This is great stuff and although this is not the venue to do it, those of you who feel inclined to do so should publish these logs on other sites that cater for this sort of thing and make a note where you have done so in this thread.

I personally would enjoy them immensely and would love to read them.

Nice one Derek.

I also think they would make fascinating reading and look forward to getting some links to sites via this thread.

Come on lads.....don't be shy....get 'em posted.

John_F
18th March 2007, 22:47
Cheddarnibbles,
Its not a question of being shy, more a question of time. Certainly, when I retire, it will be one of my first jobs (along with all the others that my wife has lined up!). I also have my father's & my grandfather's diaries as well to commit to disc.
I think I may stay at work.....
Kind regards,
John.

Allan James
19th March 2007, 21:56
Cheddarnibbles,

I joined Ocean as a Middie in 75, and Mr Hudson was the boss at Aulis then, think he retired in about 76-77 when Terry Beggs took over.

You say he was the shoreside boss was Mr Hudson when you were a Middie, when did he start???? I can remember a nice gentleman who enjoyed having Middies around him. Still got my agreement signed by him when I joined Ocean, one of these days I've really got to get myself sat down and copy photos and other bits and pieces I've got around, someone may enjoy them!

Anyone else remember him?

I read somewhere earlier that Mr Beggs is living in Menai having been the principle at Indifatigible. He was another splendid man with a great sense of humour and the ability to get the best from the laziest Middie (Me??)

Regards

Allan

Peter Martin
11th June 2007, 11:16
Hmmmm. Got my log on the shelf next to my desk. Transcribed two voyages and posted them on "All At Sea".

Strachan
22nd November 2011, 00:37
Cheddarnibbles,

I joined Ocean as a Middie in 75, and Mr Hudson was the boss at Aulis then, think he retired in about 76-77 when Terry Beggs took over.



Actually that name was Hutson :-)

Jardine
22nd November 2011, 09:13
Actually that name was Hutson :-)

We've got that right! I heard he had a son in T & J Harrisons?

Strachan
9th December 2011, 05:29
We've got that right! I heard he had a son in T & J Harrisons?

I don't know about his son, but the other fellow in the 6th Floor office was L. Richards who used to initial our Logbooks in red or green biro "LR". I believe he was a 2nd Mate who had eyesight trouble.
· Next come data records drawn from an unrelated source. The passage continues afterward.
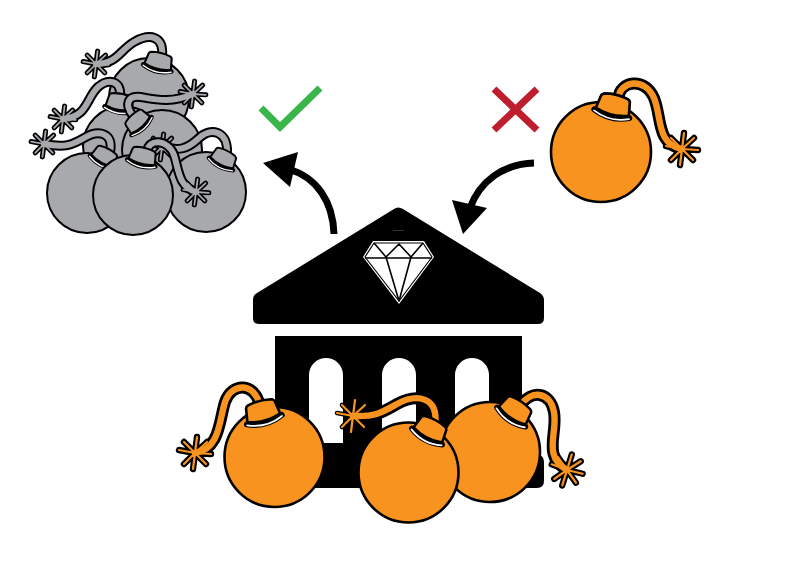
<!DOCTYPE html>
<html lang="en">
<head>
<meta charset="utf-8">
<title>Bombs and bank</title>
<style>
:root { --ink: #000; --paper: #fff; --orange: #f7931e; --grey: #a7a9ac; --yes: #39b54a; --no: #be1e2d; }
html, body { margin: 0; background: var(--paper); overflow: hidden; }
svg { display: block; width: 800px; height: 576px; }
.live { --fill: var(--orange); }
.spent { --fill: var(--grey); }
.ball { fill: var(--fill); stroke: var(--ink); stroke-width: 2.6; }
.spent .ball { stroke-width: 2; }
.fuse-edge, .fuse, .spark-edge, .spark { fill: none; stroke-linecap: round; stroke-linejoin: round; }
.fuse-edge { stroke: var(--ink); stroke-width: 12; }
.fuse { stroke: var(--fill); stroke-width: 6.4; }
.spark-edge { stroke: var(--ink); stroke-width: 6.4; }
.spark { stroke: var(--fill); stroke-width: 2.2; }
.spent .fuse-edge { stroke-width: 10; }
.spent .fuse { stroke-width: 6; }
.thin .spark-edge { stroke-width: 4.6; }
.cap { fill: var(--fill); stroke: var(--ink); stroke-width: 2.6; }
.collar-edge { fill: none; stroke: var(--ink); stroke-width: 6; stroke-linecap: round; }
.collar { fill: none; stroke: var(--paper); stroke-width: 1.8; stroke-linecap: round; }
.arrow { fill: none; stroke: var(--ink); stroke-width: 7; }
.mark { fill: none; stroke-width: 7; }
</style>
</head>
<body>
<svg viewBox="0 0 800 576" role="img" aria-label="A bank with a diamond: spent grey bombs may leave, a live orange bomb may not enter">
<defs>
  <path id="star" d="M0 0L-16-3M0 0L-11-11M0 0L2-16M0 0L12-11M0 0L16 1M0 0L11 11M0 0L-2 16M0 0L-11 11"/>
  <g id="neck">
    <path class="collar-edge" d="M-18 9Q0 17 18 9"/>
    <path class="collar" d="M-18 10Q0 18 18 10"/>
    <path class="cap" d="M-12-9Q0-12 12-9Q15-8 15-5L17 7Q0 13-17 7L-15-5Q-15-8-12-9Z"/>
  </g>
  <path id="fuse-top" d="M162 56C164 36 150 33 134 42C120 50 117 64 96 64"/>
  <path id="fuse-upper-left" d="M120 98C122 80 108 78 98 87C86 98 88 117 63 119"/>
  <path id="fuse-upper-right" d="M133 116C124 104 128 95 141 97C158 100 172 103 193 94"/>
  <path id="fuse-low-left" d="M110 152C114 133 99 129 84 138C72 145 65 148 44 144"/>
  <path id="fuse-low-right" d="M227 153C228 130 210 127 198 139C187 149 180 151 162 147"/>
  <path id="fuse-front" d="M147 152C148 138 168 139 174 155C179 170 178 186 196 192"/>
  <path id="fuse-incoming" d="M618 99C620 80 645 77 654 98C662 117 656 144 682 149"/>
  <path id="fuse-left" d="M260 406C255 382 232 382 225 402C219 421 220 449 195 453"/>
  <path id="fuse-middle" d="M435 425C439 397 417 393 397 404C381 413 375 417 353 416"/>
  <path id="fuse-right" d="M521 405C531 390 550 391 554 412C558 433 542 456 567 470"/>
</defs>

<g id="spent-pile" class="spent">
  <g>
    <circle class="ball" cx="149" cy="98" r="40"/>
    <use href="#star" class="spark-edge" transform="translate(96 64) scale(.8)"/>
    <use href="#fuse-top" class="fuse-edge"/><use href="#fuse-top" class="fuse"/>
    <use href="#star" class="spark" transform="translate(96 64) scale(.8)"/>
    <use href="#neck" transform="translate(159 61) rotate(14) scale(.8)"/>
  </g>
  <g>
    <circle class="ball" cx="123" cy="146" r="40"/>
    <use href="#star" class="spark-edge" transform="translate(63 119) scale(.8)"/>
    <use href="#fuse-upper-left" class="fuse-edge"/><use href="#fuse-upper-left" class="fuse"/>
    <use href="#star" class="spark" transform="translate(63 119) scale(.8)"/>
    <use href="#neck" transform="translate(120 102) rotate(10) scale(.8)"/>
  </g>
  <g>
    <circle class="ball" cx="162" cy="150" r="40"/>
    <use href="#star" class="spark-edge" transform="translate(193 94) scale(.8)"/>
    <use href="#fuse-upper-right" class="fuse-edge"/><use href="#fuse-upper-right" class="fuse"/>
    <use href="#star" class="spark" transform="translate(193 94) scale(.8)"/>
    <use href="#neck" transform="translate(137 121) rotate(-42) scale(.75)"/>
  </g>
  <g>
    <circle class="ball" cx="87" cy="193" r="40"/>
    <use href="#star" class="spark-edge" transform="translate(44 144) scale(.8)"/>
    <use href="#fuse-low-left" class="fuse-edge"/><use href="#fuse-low-left" class="fuse"/>
    <use href="#star" class="spark" transform="translate(44 144) scale(.8)"/>
    <use href="#neck" transform="translate(105 156) rotate(28) scale(.75)"/>
  </g>
  <g>
    <circle class="ball" cx="206" cy="192" r="40"/>
    <use href="#star" class="spark-edge" transform="translate(162 147) scale(.8)"/>
    <use href="#fuse-low-right" class="fuse-edge"/><use href="#fuse-low-right" class="fuse"/>
    <use href="#star" class="spark" transform="translate(162 147) scale(.8)"/>
    <use href="#neck" transform="translate(224 158) rotate(27) scale(.75)"/>
  </g>
  <g>
    <circle class="ball" cx="133" cy="195" r="40"/>
    <use href="#star" class="spark-edge" transform="translate(196 192) scale(.8)"/>
    <use href="#fuse-front" class="fuse-edge"/><use href="#fuse-front" class="fuse"/>
    <use href="#star" class="spark" transform="translate(196 192) scale(.8)"/>
    <use href="#neck" transform="translate(143 156) rotate(14) scale(.8)"/>
  </g>
</g>

<g id="verdicts">
  <path class="mark" stroke="var(--yes)" d="M261 108L280 127L320 88"/>
  <path class="mark" stroke="var(--no)" d="M494 89L537 130M537 89L494 130"/>
</g>

<g id="arrows">
  <path class="arrow" d="M334 234C333 202 317 177 288 169"/>
  <polygon points="263,163 298,152 290,187"/>
  <path class="arrow" d="M534 163C503 164 480 181 470 208"/>
  <polygon points="463,234 452,200 487,208"/>
</g>

<g id="bank">
  <path d="M253 300Q253 295 257 293L394 209Q398 206 403 209L540 293Q544 296 544 300V318Q544 324 538 324H259Q253 324 253 318Z"/>
  <path d="M275 336H522V454H538Q544 456 544 462V481Q544 488 537 488H260Q253 488 253 481V462Q253 456 259 454H275Z"/>
  <g fill="var(--paper)">
    <path id="window" d="M309 443V375A17 17 0 0 1 343 375V443Z"/>
    <use href="#window" x="73"/>
    <use href="#window" x="146"/>
  </g>
  <path d="M393 230.500H404" stroke="#333" stroke-width="1"/>
  <g id="diamond" stroke-linejoin="round">
    <polygon points="373,241 424,241 434,257 399,304 363,257" fill="var(--paper)"/>
    <path d="M374 243H423L432 257L399 301L365 257Z" fill="none" stroke="var(--ink)" stroke-width="1.2"/>
    <path d="M365 258H432M374 243L386 257L399 244L411 257L423 243M386 257L399 301L411 257" fill="none" stroke="var(--ink)" stroke-width="1.6"/>
  </g>
</g>

<g id="live-bombs" class="live">
  <g>
    <circle class="ball" cx="601" cy="152" r="50"/>
    <use href="#star" class="spark-edge" transform="translate(682 149)"/>
    <use href="#fuse-incoming" class="fuse-edge"/><use href="#fuse-incoming" class="fuse"/>
    <use href="#star" class="spark" transform="translate(682 149)"/>
    <use href="#neck" transform="translate(614 105) rotate(14)"/>
  </g>
  <g>
    <circle class="ball" cx="274.500" cy="457" r="50"/>
    <use href="#star" class="spark-edge" transform="translate(195 453)"/>
    <use href="#fuse-left" class="fuse-edge"/><use href="#fuse-left" class="fuse"/>
    <use href="#star" class="spark" transform="translate(195 453)"/>
    <use href="#neck" transform="translate(262 411) rotate(-15)"/>
  </g>
  <g>
    <circle class="ball" cx="490" cy="452" r="50"/>
    <use href="#star" class="spark-edge" transform="translate(567 470) rotate(10)"/>
    <use href="#fuse-right" class="fuse-edge"/><use href="#fuse-right" class="fuse"/>
    <use href="#star" class="spark" transform="translate(567 470) rotate(10)"/>
    <use href="#neck" transform="translate(516 410) rotate(34) scale(.95)"/>
  </g>
  <g class="thin">
    <circle class="ball" cx="408.500" cy="472.500" r="50"/>
    <use href="#star" class="spark-edge" transform="translate(353 416)"/>
    <use href="#fuse-middle" class="fuse-edge"/><use href="#fuse-middle" class="fuse"/>
    <use href="#star" class="spark" transform="translate(353 416)"/>
    <use href="#neck" transform="translate(431 429) rotate(28) scale(.95)"/>
  </g>
</g>
</svg>
</body>
</html>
Nice chap.

Jardine
10th December 2011, 10:27
I seem to recall a Second Mate who suffered serious injuries in a tween deck fall on the 'Ajax' or 'Antenor'. Adrian ????? (ginger haired). He ended up in Odyssey works training middies and deck boys.

Hugh Ferguson
2nd February 2012, 18:21
Midshipman's joining letter from Holts

Barrie Youde
2nd February 2012, 19:21
I still have my log-book, too; and also I recall receiving a similar letter from India Buildings in 1959, even though Alfred Holt & Co knew that my time in the company would be a mere twelve months or so before going into pilotage.

Being reminded of the warnings against the "vices which are all too apparent in the seaports of the world" reminds me of the shock-horror expressed by my dear Mama when she read a letter which I had sent home to my older brother describing in some detail my own experiences of some of those vices. Dear Mum said "How could the Captain allow you to go ashore so late at night?"

Dear Ma.

Ron Stringer
2nd February 2012, 23:13
Midshipman's joining letter from Holts

Reads like an excerpt from "Scouting For Boys" 1908, rather than an article of employment written in 1958.

trotterdotpom
2nd February 2012, 23:52
Sound advice except for the bit about not drinking p*ss.

John T

Tai Pan
3rd February 2012, 11:25
WE Radio Officers have done that, formed an association and we publish a quarterley journal, all contributions from members. so we are building a history, journal is on show at Greenwich and Liverpool museums. We need the history of the MN, how it actually was and not through some shore side writers imagination. good luck chaps.

cheddarnibbles
3rd February 2012, 13:11
Midshipman's joining letter from Holts

Thanks for that Hugh. It makes a pleasant change from the daily rubbish written about 'Costa Concordia'.

I have printed it off for my grandchildren.